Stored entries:
# # # # #

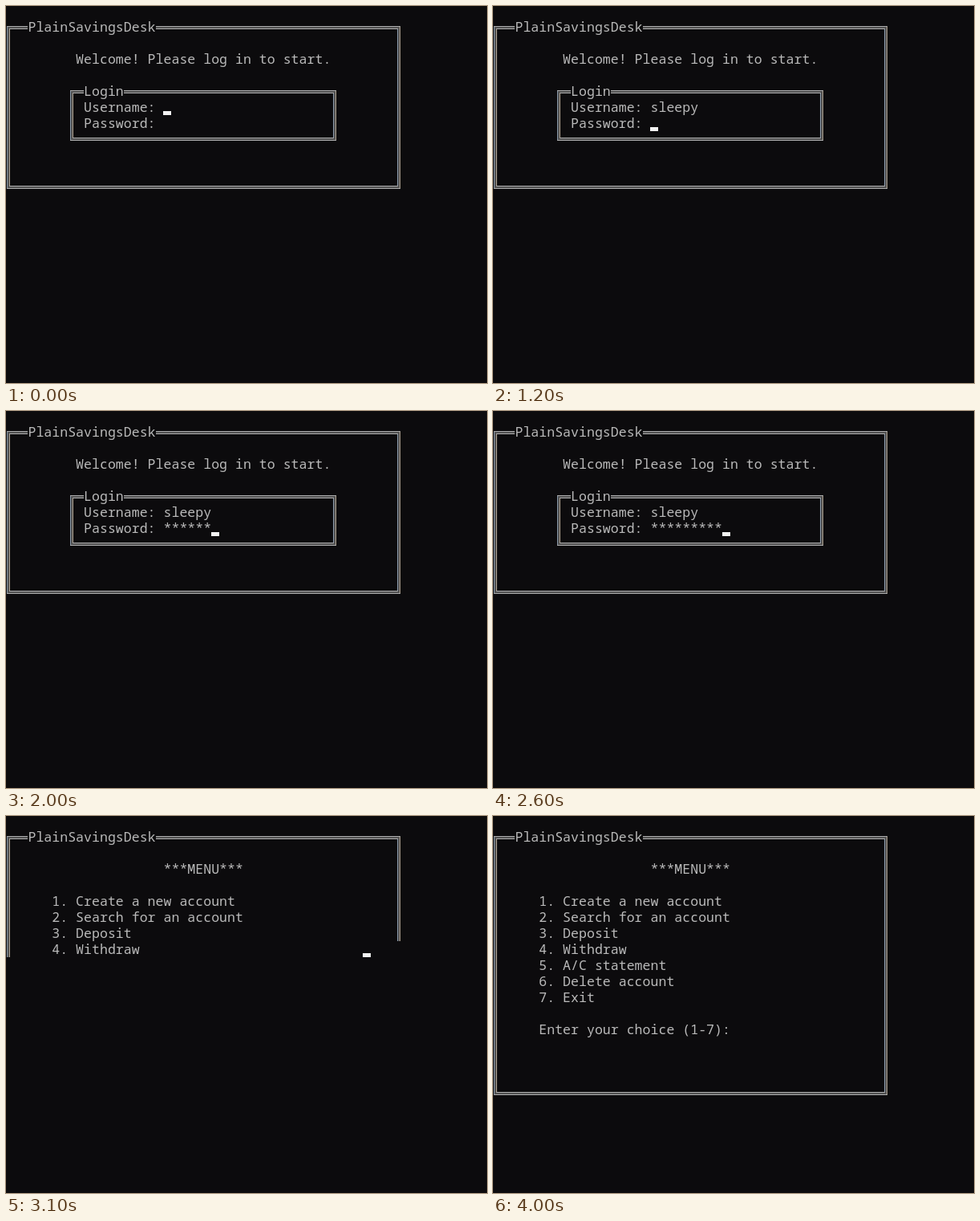
An HTML page with a canvas for the animation above (4.1 s loop, 600 px wide and 470 px high).

```html
<!DOCTYPE html>
<html lang="en">
<head>
<meta charset="utf-8">
<title>Terminal login</title>
<style>
  html, body { margin: 0; width: 600px; height: 470px; overflow: hidden; background: #0c0b0d; }
  canvas { display: block; }
</style>
</head>
<body>
<canvas id="screen" width="600" height="470"></canvas>
<script>
const ctx = document.getElementById('screen').getContext('2d');
const LOOP = 4100, STEP = 100;
const CELL_W = 9.945, CELL_H = 19.93, COLS = 50;
const TITLE = 'PlainSavingsDesk', USER = 'sleepy';
const BACK = '#0c0b0d', TEXT = '#bababa', CURSOR = '#f2f2f2';
const LINE = '#acacac', GAP = '#505050', EDGE_LEFT = '#8797a8', EDGE_RIGHT = '#aca08f';
// Direction of the two arms of each corner
const CORNERS = { '╔': [1, 1], '╗': [-1, 1], '╚': [1, -1], '╝': [-1, -1] };

const cellX = col => -2.4 + col * CELL_W;
const midY = row => 6.9 + row * CELL_H;

function box(lead, title, width, lines) {
  const inner = width - 2;
  return [
    '╔' + ('═'.repeat(lead) + title).padEnd(inner, '═') + '╗',
    ...lines.map(line => '║' + line.padEnd(inner) + '║'),
    '╚' + '═'.repeat(inner) + '╝'
  ];
}

const indent = (n, line) => ' '.repeat(n) + line;

function loginScreen(user, password) {
  const form = box(1, 'Login', 34, [' Username: ' + user, ' Password: ' + password]);
  return box(2, TITLE, COLS, [
    '', indent(8, 'Welcome! Please log in to start.'), '',
    ...form.map(line => indent(7, line)), '', ''
  ]);
}

const choices = ['Create a new account', 'Search for an account', 'Deposit',
  'Withdraw', 'A/C statement', 'Delete account', 'Exit'];
const menu = box(2, TITLE, COLS, [
  '', indent(19, '***MENU***'), '',
  ...choices.map((name, i) => indent(5, `${i + 1}. ${name}`)),
  '', indent(5, 'Enter your choice (1-7):'), '', '', ''
]);

function rect(x0, y0, x1, y1, color) {
  ctx.fillStyle = color;
  ctx.fillRect(Math.min(x0, x1), Math.min(y0, y1), Math.abs(x1 - x0), Math.abs(y1 - y0));
}

function horizontal(x0, x1, y) {
  rect(x0, y - 1, x1, y + 1, GAP);
  rect(x0, y - 2, x1, y - 1, LINE);
  rect(x0, y + 1, x1, y + 2, LINE);
}

function vertical(x, y0, y1) {
  rect(x - 1, y0, x + 1, y1, GAP);
  rect(x - 2, y0, x - 1, y1, EDGE_LEFT);
  rect(x + 1, y0, x + 2, y1, EDGE_RIGHT);
}

function drawCell(ch, col, row) {
  const x = cellX(col), y = midY(row);
  const left = Math.round(x), right = Math.round(x + CELL_W);
  const top = Math.round(y - CELL_H / 2), bottom = Math.round(y + CELL_H / 2);
  const cx = Math.round(x + CELL_W / 2), cy = Math.round(y);

  if (ch === '═') {
    horizontal(left, right, cy);
  } else if (ch === '║') {
    vertical(cx, top, bottom);
  } else if (CORNERS[ch]) {
    const [dx, dy] = CORNERS[ch];
    vertical(cx, cy - 2 * dy, dy > 0 ? bottom : top);
    horizontal(cx + dx, dx > 0 ? right : left, cy);
    rect(cx - 2 * dx, cy - 2 * dy, cx + dx, cy - dy, LINE);
  } else if (ch !== ' ') {
    ctx.fillStyle = TEXT;
    ctx.fillText(ch, x, y + 5.6);
  }
}

function drawScreen(lines, limit = Infinity) {
  lines.forEach((line, r) => [...line].forEach((ch, c) => {
    if (r * COLS + c < limit) drawCell(ch, c, r + 1);
  }));
}

function drawCursor(col, row) {
  ctx.fillStyle = CURSOR;
  ctx.fillRect(Math.round(cellX(col) - 0.1), Math.round(midY(row) + 4.4), 10, 5);
}

function starCount(step) {
  if (step <= 20) return Math.max(0, Math.round((step - 12) * 0.75));
  return 6 + Math.round((step - 20) / 2);
}

function render(time) {
  const step = Math.floor(time / STEP);
  ctx.fillStyle = BACK;
  ctx.fillRect(0, 0, 600, 470);
  ctx.font = '16.55px "Noto Sans Mono", monospace';

  if (step < 28) {
    const typed = Math.min(6, Math.round(step * 6 / 7));
    const stars = starCount(step);
    drawScreen(loginScreen(USER.slice(0, typed), '*'.repeat(stars)));
    if (step < 10) drawCursor(20 + typed, 6);
    else drawCursor(20 + stars, 7);
    return;
  }

  // The menu is printed cell by cell, line after line
  const total = menu.length * COLS;
  const printed = Math.max(0, Math.min(total, Math.round(395 + (step - 31) * 227.5)));
  drawScreen(menu, printed);
  if (printed < total) drawCursor(printed % COLS, 1 + Math.floor(printed / COLS));
  else if (step < 39) drawCursor(31, 13);
}

function tick() {
  render(performance.now() % LOOP);
  requestAnimationFrame(tick);
}
tick();
</script>
</body>
</html>
```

# # # # #

* **ASSIGNED TASK**: Repeat the data exactly, excluding the pictures.

* **SOLVED PROBLEM**:
An HTML page with a canvas for the animation above (4.1 s loop, 600 px wide and 470 px high).

```html
<!DOCTYPE html>
<html lang="en">
<head>
<meta charset="utf-8">
<title>Terminal login</title>
<style>
  html, body { margin: 0; width: 600px; height: 470px; overflow: hidden; background: #0c0b0d; }
  canvas { display: block; }
</style>
</head>
<body>
<canvas id="screen" width="600" height="470"></canvas>
<script>
const ctx = document.getElementById('screen').getContext('2d');
const LOOP = 4100, STEP = 100;
const CELL_W = 9.945, CELL_H = 19.93, COLS = 50;
const TITLE = 'PlainSavingsDesk', USER = 'sleepy';
const BACK = '#0c0b0d', TEXT = '#bababa', CURSOR = '#f2f2f2';
const LINE = '#acacac', GAP = '#505050', EDGE_LEFT = '#8797a8', EDGE_RIGHT = '#aca08f';
// Direction of the two arms of each corner
const CORNERS = { '╔': [1, 1], '╗': [-1, 1], '╚': [1, -1], '╝': [-1, -1] };

const cellX = col => -2.4 + col * CELL_W;
const midY = row => 6.9 + row * CELL_H;

function box(lead, title, width, lines) {
  const inner = width - 2;
  return [
    '╔' + ('═'.repeat(lead) + title).padEnd(inner, '═') + '╗',
    ...lines.map(line => '║' + line.padEnd(inner) + '║'),
    '╚' + '═'.repeat(inner) + '╝'
  ];
}

const indent = (n, line) => ' '.repeat(n) + line;

function loginScreen(user, password) {
  const form = box(1, 'Login', 34, [' Username: ' + user, ' Password: ' + password]);
  return box(2, TITLE, COLS, [
    '', indent(8, 'Welcome! Please log in to start.'), '',
    ...form.map(line => indent(7, line)), '', ''
  ]);
}

const choices = ['Create a new account', 'Search for an account', 'Deposit',
  'Withdraw', 'A/C statement', 'Delete account', 'Exit'];
const menu = box(2, TITLE, COLS, [
  '', indent(19, '***MENU***'), '',
  ...choices.map((name, i) => indent(5, `${i + 1}. ${name}`)),
  '', indent(5, 'Enter your choice (1-7):'), '', '', ''
]);

function rect(x0, y0, x1, y1, color) {
  ctx.fillStyle = color;
  ctx.fillRect(Math.min(x0, x1), Math.min(y0, y1), Math.abs(x1 - x0), Math.abs(y1 - y0));
}

function horizontal(x0, x1, y) {
  rect(x0, y - 1, x1, y + 1, GAP);
  rect(x0, y - 2, x1, y - 1, LINE);
  rect(x0, y + 1, x1, y + 2, LINE);
}

function vertical(x, y0, y1) {
  rect(x - 1, y0, x + 1, y1, GAP);
  rect(x - 2, y0, x - 1, y1, EDGE_LEFT);
  rect(x + 1, y0, x + 2, y1, EDGE_RIGHT);
}

function drawCell(ch, col, row) {
  const x = cellX(col), y = midY(row);
  const left = Math.round(x), right = Math.round(x + CELL_W);
  const top = Math.round(y - CELL_H / 2), bottom = Math.round(y + CELL_H / 2);
  const cx = Math.round(x + CELL_W / 2), cy = Math.round(y);

  if (ch === '═') {
    horizontal(left, right, cy);
  } else if (ch === '║') {
    vertical(cx, top, bottom);
  } else if (CORNERS[ch]) {
    const [dx, dy] = CORNERS[ch];
    vertical(cx, cy - 2 * dy, dy > 0 ? bottom : top);
    horizontal(cx + dx, dx > 0 ? right : left, cy);
    rect(cx - 2 * dx, cy - 2 * dy, cx + dx, cy - dy, LINE);
  } else if (ch !== ' ') {
    ctx.fillStyle = TEXT;
    ctx.fillText(ch, x, y + 5.6);
  }
}

function drawScreen(lines, limit = Infinity) {
  lines.forEach((line, r) => [...line].forEach((ch, c) => {
    if (r * COLS + c < limit) drawCell(ch, c, r + 1);
  }));
}

function drawCursor(col, row) {
  ctx.fillStyle = CURSOR;
  ctx.fillRect(Math.round(cellX(col) - 0.1), Math.round(midY(row) + 4.4), 10, 5);
}

function starCount(step) {
  if (step <= 20) return Math.max(0, Math.round((step - 12) * 0.75));
  return 6 + Math.round((step - 20) / 2);
}

function render(time) {
  const step = Math.floor(time / STEP);
  ctx.fillStyle = BACK;
  ctx.fillRect(0, 0, 600, 470);
  ctx.font = '16.55px "Noto Sans Mono", monospace';

  if (step < 28) {
    const typed = Math.min(6, Math.round(step * 6 / 7));
    const stars = starCount(step);
    drawScreen(loginScreen(USER.slice(0, typed), '*'.repeat(stars)));
    if (step < 10) drawCursor(20 + typed, 6);
    else drawCursor(20 + stars, 7);
    return;
  }

  // The menu is printed cell by cell, line after line
  const total = menu.length * COLS;
  const printed = Math.max(0, Math.min(total, Math.round(395 + (step - 31) * 227.5)));
  drawScreen(menu, printed);
  if (printed < total) drawCursor(printed % COLS, 1 + Math.floor(printed / COLS));
  else if (step < 39) drawCursor(31, 13);
}

function tick() {
  render(performance.now() % LOOP);
  requestAnimationFrame(tick);
}
tick();
</script>
</body>
</html>
```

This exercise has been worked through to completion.